Pramit Bhattacharya is the data editor at Mint. He helped set up Mint’s data journalism section, Plain Facts in 2014. This section was expanded into a full page in 2018, and remains the only daily page dedicated to data journalism in the country. Pramit won the Ramnath Goenka Excellence in Journalism Award 2015 in the ‘commentary and interpretative journalism’ category for his economics column, Economics Express. He was trained in the study of economics and contemporary India at the Indira Gandhi Institute of Development Research (IGIDR), Mumbai, and at the King’s India Institute, King’s College London.
Rukmini is a Chennai-based data journalist. She is the former Data Editor of The Hindu and HuffPost India. She has an M.Sc from the School of Oriental and African Studies (UK) and a Post-Graduate Diploma in Social Communications Media from Sophia Polytechnic, Mumbai.
John Samuel Raja
John Samuel Raja is co-founder of How India Lives, a search engine for public data. Prior to this, he worked as a journalist for 11 years, writing on corporate and economy subjects for the ET, Outlook Business, Business Standard and Mint. He can be reached at firstname.lastname@example.org
A journalist for 30 years, Samar Halarnkar is the editor of http://www.article-14.com, a website focussed on the operation of the rule of law in India.
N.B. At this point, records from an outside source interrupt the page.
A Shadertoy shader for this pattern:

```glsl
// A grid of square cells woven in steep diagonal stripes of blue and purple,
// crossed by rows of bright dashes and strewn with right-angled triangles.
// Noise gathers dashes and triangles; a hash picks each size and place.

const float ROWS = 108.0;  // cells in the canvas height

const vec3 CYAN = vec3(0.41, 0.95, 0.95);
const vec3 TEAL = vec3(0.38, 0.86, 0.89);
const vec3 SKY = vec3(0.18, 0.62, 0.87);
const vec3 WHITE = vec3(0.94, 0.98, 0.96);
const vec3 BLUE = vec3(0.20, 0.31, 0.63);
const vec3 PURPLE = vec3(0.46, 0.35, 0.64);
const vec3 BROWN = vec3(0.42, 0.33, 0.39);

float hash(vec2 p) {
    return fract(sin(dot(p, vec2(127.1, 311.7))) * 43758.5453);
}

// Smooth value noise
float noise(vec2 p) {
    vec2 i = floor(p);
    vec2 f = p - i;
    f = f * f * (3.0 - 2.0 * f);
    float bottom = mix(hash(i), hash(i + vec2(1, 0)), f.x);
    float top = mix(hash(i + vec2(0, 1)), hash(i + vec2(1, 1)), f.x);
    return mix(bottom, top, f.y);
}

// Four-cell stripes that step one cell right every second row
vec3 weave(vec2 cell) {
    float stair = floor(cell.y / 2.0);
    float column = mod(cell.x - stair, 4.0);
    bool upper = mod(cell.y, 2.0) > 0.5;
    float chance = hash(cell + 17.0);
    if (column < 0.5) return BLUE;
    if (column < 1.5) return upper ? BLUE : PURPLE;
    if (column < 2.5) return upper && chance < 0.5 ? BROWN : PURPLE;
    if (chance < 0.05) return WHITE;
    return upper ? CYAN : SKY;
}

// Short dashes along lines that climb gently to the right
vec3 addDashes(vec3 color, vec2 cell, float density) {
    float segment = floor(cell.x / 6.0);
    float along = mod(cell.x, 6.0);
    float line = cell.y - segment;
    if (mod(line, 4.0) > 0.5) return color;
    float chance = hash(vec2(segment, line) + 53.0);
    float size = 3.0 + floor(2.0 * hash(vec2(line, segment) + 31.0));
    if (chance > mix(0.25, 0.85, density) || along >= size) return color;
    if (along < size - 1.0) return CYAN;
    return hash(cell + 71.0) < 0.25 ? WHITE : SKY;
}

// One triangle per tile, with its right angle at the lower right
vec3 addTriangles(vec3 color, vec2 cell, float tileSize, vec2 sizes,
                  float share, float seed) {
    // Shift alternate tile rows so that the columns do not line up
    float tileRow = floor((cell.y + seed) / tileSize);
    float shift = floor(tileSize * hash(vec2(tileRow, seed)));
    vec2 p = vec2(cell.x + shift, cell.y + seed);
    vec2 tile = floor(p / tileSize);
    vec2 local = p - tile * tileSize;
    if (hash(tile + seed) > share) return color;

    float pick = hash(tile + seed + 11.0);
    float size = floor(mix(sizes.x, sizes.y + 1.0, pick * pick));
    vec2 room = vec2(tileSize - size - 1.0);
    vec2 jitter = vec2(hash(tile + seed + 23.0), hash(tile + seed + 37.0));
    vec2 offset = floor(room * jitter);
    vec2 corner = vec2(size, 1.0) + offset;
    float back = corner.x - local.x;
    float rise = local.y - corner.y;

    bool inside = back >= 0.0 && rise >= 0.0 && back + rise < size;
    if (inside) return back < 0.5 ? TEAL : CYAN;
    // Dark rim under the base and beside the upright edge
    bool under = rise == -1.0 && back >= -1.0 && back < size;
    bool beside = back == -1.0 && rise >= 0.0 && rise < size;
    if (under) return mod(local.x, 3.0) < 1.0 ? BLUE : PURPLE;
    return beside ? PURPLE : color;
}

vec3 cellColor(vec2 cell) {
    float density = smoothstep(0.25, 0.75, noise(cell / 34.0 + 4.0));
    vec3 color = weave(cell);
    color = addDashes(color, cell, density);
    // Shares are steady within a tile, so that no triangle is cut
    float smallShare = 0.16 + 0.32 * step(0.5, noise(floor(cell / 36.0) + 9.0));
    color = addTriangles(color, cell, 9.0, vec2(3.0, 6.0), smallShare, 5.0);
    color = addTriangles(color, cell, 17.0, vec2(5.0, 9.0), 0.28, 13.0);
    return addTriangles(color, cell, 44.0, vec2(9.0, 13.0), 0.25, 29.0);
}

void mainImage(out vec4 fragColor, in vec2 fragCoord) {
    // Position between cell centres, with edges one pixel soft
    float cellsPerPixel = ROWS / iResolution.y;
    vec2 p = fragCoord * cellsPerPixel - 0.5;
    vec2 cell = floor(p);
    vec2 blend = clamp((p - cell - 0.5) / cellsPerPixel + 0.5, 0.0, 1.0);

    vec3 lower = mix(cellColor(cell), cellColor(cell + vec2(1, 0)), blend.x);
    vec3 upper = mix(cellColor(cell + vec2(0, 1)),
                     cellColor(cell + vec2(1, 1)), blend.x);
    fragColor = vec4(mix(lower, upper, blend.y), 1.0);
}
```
His last job was editor of IndiaSpend.org and Factchecker.in, nonprofits focused on data-driven, public-interest journalism. He conceptualized databases and guided related reporting on hate crime, air pollution and other issues. Before that he was managing editor of Hindustan Times and has held other managerial positions at the Indian Express and India Today. He has been a columnist for many years, writing for Scroll, Mint, Hindustan Times, The Globe and Mail (Canada), and the New York Times. Halarnkar has also been a visiting lecturer at the University of California-Berkeley and a fellow at the Nieman Foundation, Harvard. He has won national awards on investigative and technology reporting.